■ **Required action**
An exact copy of the entries below is needed, with every picture left out.

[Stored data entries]
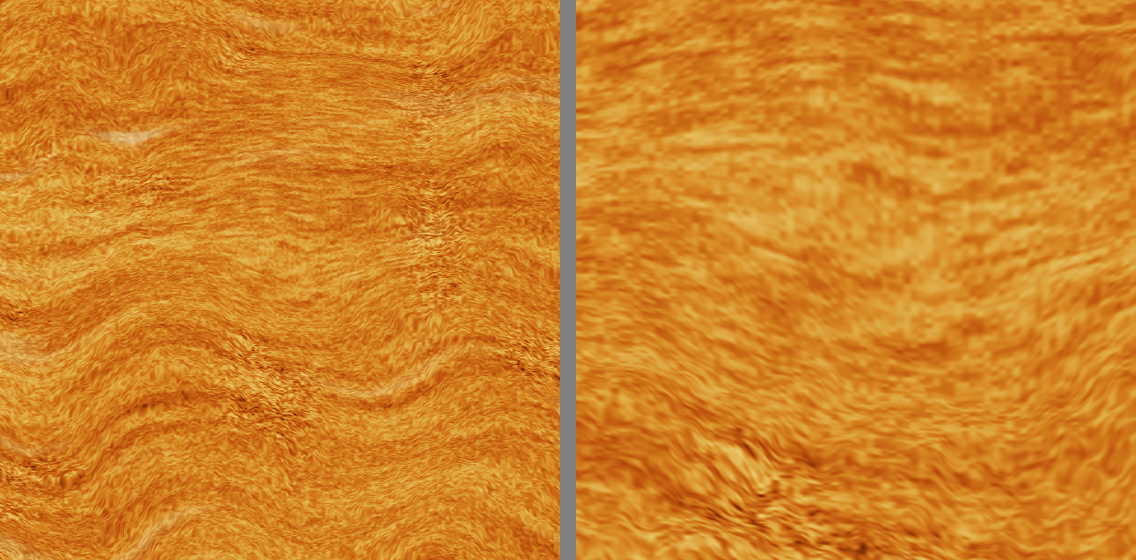
Left: the whole. Right: its middle third, enlarged.
A three.js fragment shader for this texture:

```glsl
varying vec2 vUv;

float hash(vec2 cell) {
  vec3 q = fract(cell.xyx * 0.1031);
  q += dot(q, q.yzx + 33.33);
  return fract((q.x + q.y) * q.z);
}

// Signed value noise, -0.5 to 0.5
float noise(vec2 p) {
  vec2 cell = floor(p);
  vec2 f = fract(p);
  f = f * f * (3.0 - 2.0 * f);
  float low = mix(hash(cell), hash(cell + vec2(1.0, 0.0)), f.x);
  float high = mix(hash(cell + vec2(0.0, 1.0)), hash(cell + 1.0), f.x);
  return mix(low, high, f.y) - 0.5;
}

float fbm(vec2 p) {
  float sum = 0.0;
  float weight = 1.0;
  for (int i = 0; i < 3; i++) {
    sum += weight * noise(p);
    p = p * 2.03 + 17.3;
    weight *= 0.5;
  }
  return sum;
}

// Height across the fibres: waves below, loose swirls above
float fibreHeight(vec2 p, float knot) {
  float lower = 1.0 - smoothstep(0.42, 0.65, p.y);
  float wave = 0.042 * cos(12.57 * (p.x - 0.36) + 2.0 * noise(p * vec2(1.5, 4.0)));
  float swirl = 0.15 * noise(p * vec2(4.5, 3.5) + 5.7) + 0.05 * noise(p * vec2(9.0, 8.0) + 31.0);
  return p.y - wave * lower - swirl * (1.0 - 0.75 * knot) * (1.0 - 0.5 * lower);
}

// Tone in standard deviations, from dark rust to light straw
vec3 woodColor(float tone) {
  vec3 color = mix(vec3(0.44, 0.14, 0.01), vec3(0.75, 0.33, 0.05), smoothstep(-3.6, -1.3, tone));
  color = mix(color, vec3(0.79, 0.42, 0.09), clamp((tone + 1.4) / 0.8, 0.0, 1.0));
  color = mix(color, vec3(0.82, 0.48, 0.11), clamp((tone + 0.6) / 0.6, 0.0, 1.0));
  color = mix(color, vec3(0.85, 0.56, 0.16), clamp(tone / 0.65, 0.0, 1.0));
  color = mix(color, vec3(0.87, 0.66, 0.27), clamp((tone - 0.65) / 0.9, 0.0, 1.0));
  return mix(color, vec3(0.92, 0.78, 0.42), clamp((tone - 1.6) / 1.4, 0.0, 1.0));
}

void main() {
  vec2 p = vUv;

  // Smooth knot with a broken, rough rim
  float radius = length((p - vec2(0.55, 0.64)) / vec2(0.27, 0.25)) + 0.7 * fbm(p * vec2(4.0, 6.0));
  float knot = 1.0 - smoothstep(0.6, 1.15, radius);
  float rim = exp(-20.0 * (radius - 1.0) * (radius - 1.0));
  float rough = rim * smoothstep(-0.1, 0.3, fbm(p * vec2(5.0, 9.0) + 12.0));
  rough += smoothstep(0.22, 0.5, fbm(p * vec2(4.0, 7.0) + 43.0));
  rough = clamp(rough, 0.0, 1.0);

  float h = fibreHeight(p, knot);

  // Tapered streaks that follow the flow
  float broad = fbm(vec2(p.x * 2.5, h * 9.0) + 3.0);
  float streaks = noise(vec2(p.x * 4.5, h * 42.0) + 8.0);
  float threads = noise(vec2(p.x * 7.0, h * 115.0) + 21.0);
  float calm = 1.0 - 0.5 * knot;

  // Short curled fibres, drawn out into long ones in the knot
  float curl = 0.016 * noise(p * 32.0) + 0.007 * noise(p * 75.0 + 9.0);
  float fibre = h + curl * (1.0 - 0.8 * knot);
  float shortGrain = noise(vec2(p.x * 135.0, fibre * 270.0));
  float longGrain = noise(vec2(p.x * 42.0, fibre * 230.0) + 60.0);
  float fineGrain = noise(vec2(p.x * 230.0, fibre * 410.0) + 90.0);
  float grain = 2.7 * mix(shortGrain, longGrain, 0.25 + 0.6 * knot) + 1.7 * fineGrain;

  float tone = 0.05 + 1.1 * broad + calm * (1.7 * streaks + 1.2 * threads);
  tone += grain * (1.0 + 0.9 * rough) + 0.25 * knot;
  vec3 color = woodColor(tone);

  // Pale, greyer lenses between the streaks
  float lens = noise(vec2(p.x * 4.0, h * 27.0) + 70.0) + 0.35 * noise(vec2(p.x * 9.0, h * 90.0));
  float pale = smoothstep(0.16, 0.55, lens) * (1.0 - 0.5 * knot);
  vec3 straw = vec3(0.83, 0.60, 0.28) + vec3(0.05, 0.08, 0.09) * tone;
  color = mix(color, straw, 0.75 * pale);

  // Rare whitish gleams
  float gleam = smoothstep(0.36, 0.56, lens) * smoothstep(0.05, 0.4, fbm(p * vec2(3.0, 6.0) + 25.0));
  color = mix(color, vec3(0.86, 0.74, 0.54) + 0.05 * tone, 0.8 * gleam);

  gl_FragColor = vec4(clamp(color, 0.0, 1.0), 1.0);
}
```
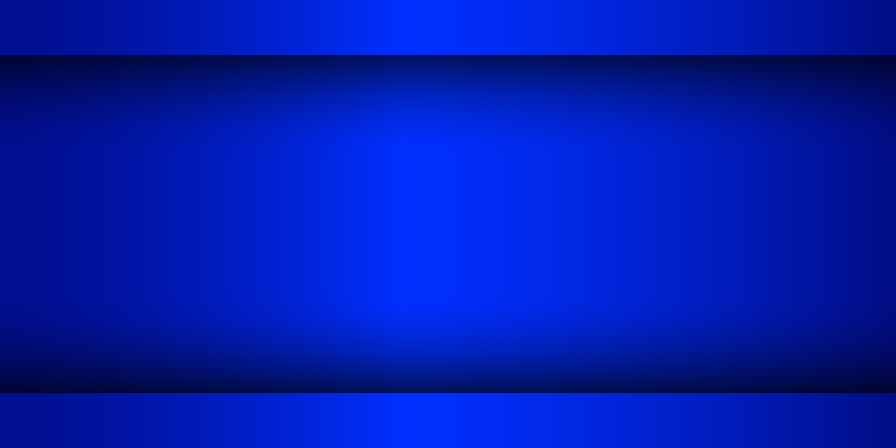
Reproduce this background procedurally as a WebGL 2 fragment shader.

```glsl
#version 300 es
precision highp float;
// Blue backdrop: a vertical light beam behind a recessed panel between two bars.

#define BEAM_X 0.448        // centre of the bright beam
#define BEAM_FALLOFF 1.4    // curve of the fade towards the sides
#define BAR_HEIGHT 0.1225   // height of the top and bottom bars
#define SHADOW_REACH 0.235  // how far the bar shadows spread inwards
#define SHADOW_DEPTH 0.66   // darkness right beside a bar

uniform vec2 u_resolution;
out vec4 fragColor;

const vec3 BEAM_BLUE = vec3(0.005, 0.185, 1.0);
const vec3 LEFT_BLUE = vec3(0.005, 0.055, 0.56);
const vec3 RIGHT_BLUE = vec3(0.005, 0.05, 0.52);

// Horizontal gradient with separate fades left and right of the beam
vec3 beamGradient(float x) {
    float leftLight = pow(clamp(x / BEAM_X, 0.0, 1.0), BEAM_FALLOFF);
    float rightFade = pow(clamp((x - BEAM_X) / (1.0 - BEAM_X), 0.0, 1.0), BEAM_FALLOFF);
    return x < BEAM_X ? mix(LEFT_BLUE, BEAM_BLUE, leftLight)
                      : mix(BEAM_BLUE, RIGHT_BLUE, rightFade);
}

// Soft shadow cast into the panel, strongest beside the bars
float panelShadow(float depth) {
    float nearness = clamp(1.0 - depth / SHADOW_REACH, 0.0, 1.0);
    return SHADOW_DEPTH * nearness * nearness;
}

void main() {
    vec2 uv = gl_FragCoord.xy / u_resolution;
    float pixel = 1.0 / u_resolution.y;

    // Depth inside the panel, measured from the nearest bar
    float depth = min(uv.y, 1.0 - uv.y) - BAR_HEIGHT;
    float insidePanel = smoothstep(-0.5 * pixel, 0.5 * pixel, depth);

    vec3 color = beamGradient(uv.x);
    color *= 1.0 - insidePanel * panelShadow(max(depth, 0.0));
    fragColor = vec4(color, 1.0);
}
```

■ **Reply to the exercise**
Left: the whole. Right: its middle third, enlarged.
A three.js fragment shader for this texture:

```glsl
varying vec2 vUv;

float hash(vec2 cell) {
  vec3 q = fract(cell.xyx * 0.1031);
  q += dot(q, q.yzx + 33.33);
  return fract((q.x + q.y) * q.z);
}

// Signed value noise, -0.5 to 0.5
float noise(vec2 p) {
  vec2 cell = floor(p);
  vec2 f = fract(p);
  f = f * f * (3.0 - 2.0 * f);
  float low = mix(hash(cell), hash(cell + vec2(1.0, 0.0)), f.x);
  float high = mix(hash(cell + vec2(0.0, 1.0)), hash(cell + 1.0), f.x);
  return mix(low, high, f.y) - 0.5;
}

float fbm(vec2 p) {
  float sum = 0.0;
  float weight = 1.0;
  for (int i = 0; i < 3; i++) {
    sum += weight * noise(p);
    p = p * 2.03 + 17.3;
    weight *= 0.5;
  }
  return sum;
}

// Height across the fibres: waves below, loose swirls above
float fibreHeight(vec2 p, float knot) {
  float lower = 1.0 - smoothstep(0.42, 0.65, p.y);
  float wave = 0.042 * cos(12.57 * (p.x - 0.36) + 2.0 * noise(p * vec2(1.5, 4.0)));
  float swirl = 0.15 * noise(p * vec2(4.5, 3.5) + 5.7) + 0.05 * noise(p * vec2(9.0, 8.0) + 31.0);
  return p.y - wave * lower - swirl * (1.0 - 0.75 * knot) * (1.0 - 0.5 * lower);
}

// Tone in standard deviations, from dark rust to light straw
vec3 woodColor(float tone) {
  vec3 color = mix(vec3(0.44, 0.14, 0.01), vec3(0.75, 0.33, 0.05), smoothstep(-3.6, -1.3, tone));
  color = mix(color, vec3(0.79, 0.42, 0.09), clamp((tone + 1.4) / 0.8, 0.0, 1.0));
  color = mix(color, vec3(0.82, 0.48, 0.11), clamp((tone + 0.6) / 0.6, 0.0, 1.0));
  color = mix(color, vec3(0.85, 0.56, 0.16), clamp(tone / 0.65, 0.0, 1.0));
  color = mix(color, vec3(0.87, 0.66, 0.27), clamp((tone - 0.65) / 0.9, 0.0, 1.0));
  return mix(color, vec3(0.92, 0.78, 0.42), clamp((tone - 1.6) / 1.4, 0.0, 1.0));
}

void main() {
  vec2 p = vUv;

  // Smooth knot with a broken, rough rim
  float radius = length((p - vec2(0.55, 0.64)) / vec2(0.27, 0.25)) + 0.7 * fbm(p * vec2(4.0, 6.0));
  float knot = 1.0 - smoothstep(0.6, 1.15, radius);
  float rim = exp(-20.0 * (radius - 1.0) * (radius - 1.0));
  float rough = rim * smoothstep(-0.1, 0.3, fbm(p * vec2(5.0, 9.0) + 12.0));
  rough += smoothstep(0.22, 0.5, fbm(p * vec2(4.0, 7.0) + 43.0));
  rough = clamp(rough, 0.0, 1.0);

  float h = fibreHeight(p, knot);

  // Tapered streaks that follow the flow
  float broad = fbm(vec2(p.x * 2.5, h * 9.0) + 3.0);
  float streaks = noise(vec2(p.x * 4.5, h * 42.0) + 8.0);
  float threads = noise(vec2(p.x * 7.0, h * 115.0) + 21.0);
  float calm = 1.0 - 0.5 * knot;

  // Short curled fibres, drawn out into long ones in the knot
  float curl = 0.016 * noise(p * 32.0) + 0.007 * noise(p * 75.0 + 9.0);
  float fibre = h + curl * (1.0 - 0.8 * knot);
  float shortGrain = noise(vec2(p.x * 135.0, fibre * 270.0));
  float longGrain = noise(vec2(p.x * 42.0, fibre * 230.0) + 60.0);
  float fineGrain = noise(vec2(p.x * 230.0, fibre * 410.0) + 90.0);
  float grain = 2.7 * mix(shortGrain, longGrain, 0.25 + 0.6 * knot) + 1.7 * fineGrain;

  float tone = 0.05 + 1.1 * broad + calm * (1.7 * streaks + 1.2 * threads);
  tone += grain * (1.0 + 0.9 * rough) + 0.25 * knot;
  vec3 color = woodColor(tone);

  // Pale, greyer lenses between the streaks
  float lens = noise(vec2(p.x * 4.0, h * 27.0) + 70.0) + 0.35 * noise(vec2(p.x * 9.0, h * 90.0));
  float pale = smoothstep(0.16, 0.55, lens) * (1.0 - 0.5 * knot);
  vec3 straw = vec3(0.83, 0.60, 0.28) + vec3(0.05, 0.08, 0.09) * tone;
  color = mix(color, straw, 0.75 * pale);

  // Rare whitish gleams
  float gleam = smoothstep(0.36, 0.56, lens) * smoothstep(0.05, 0.4, fbm(p * vec2(3.0, 6.0) + 25.0));
  color = mix(color, vec3(0.86, 0.74, 0.54) + 0.05 * tone, 0.8 * gleam);

  gl_FragColor = vec4(clamp(color, 0.0, 1.0), 1.0);
}
```
Reproduce this background procedurally as a WebGL 2 fragment shader.

```glsl
#version 300 es
precision highp float;
// Blue backdrop: a vertical light beam behind a recessed panel between two bars.

#define BEAM_X 0.448        // centre of the bright beam
#define BEAM_FALLOFF 1.4    // curve of the fade towards the sides
#define BAR_HEIGHT 0.1225   // height of the top and bottom bars
#define SHADOW_REACH 0.235  // how far the bar shadows spread inwards
#define SHADOW_DEPTH 0.66   // darkness right beside a bar

uniform vec2 u_resolution;
out vec4 fragColor;

const vec3 BEAM_BLUE = vec3(0.005, 0.185, 1.0);
const vec3 LEFT_BLUE = vec3(0.005, 0.055, 0.56);
const vec3 RIGHT_BLUE = vec3(0.005, 0.05, 0.52);

// Horizontal gradient with separate fades left and right of the beam
vec3 beamGradient(float x) {
    float leftLight = pow(clamp(x / BEAM_X, 0.0, 1.0), BEAM_FALLOFF);
    float rightFade = pow(clamp((x - BEAM_X) / (1.0 - BEAM_X), 0.0, 1.0), BEAM_FALLOFF);
    return x < BEAM_X ? mix(LEFT_BLUE, BEAM_BLUE, leftLight)
                      : mix(BEAM_BLUE, RIGHT_BLUE, rightFade);
}

// Soft shadow cast into the panel, strongest beside the bars
float panelShadow(float depth) {
    float nearness = clamp(1.0 - depth / SHADOW_REACH, 0.0, 1.0);
    return SHADOW_DEPTH * nearness * nearness;
}

void main() {
    vec2 uv = gl_FragCoord.xy / u_resolution;
    float pixel = 1.0 / u_resolution.y;

    // Depth inside the panel, measured from the nearest bar
    float depth = min(uv.y, 1.0 - uv.y) - BAR_HEIGHT;
    float insidePanel = smoothstep(-0.5 * pixel, 0.5 * pixel, depth);

    vec3 color = beamGradient(uv.x);
    color *= 1.0 - insidePanel * panelShadow(max(depth, 0.0));
    fragColor = vec4(color, 1.0);
}
```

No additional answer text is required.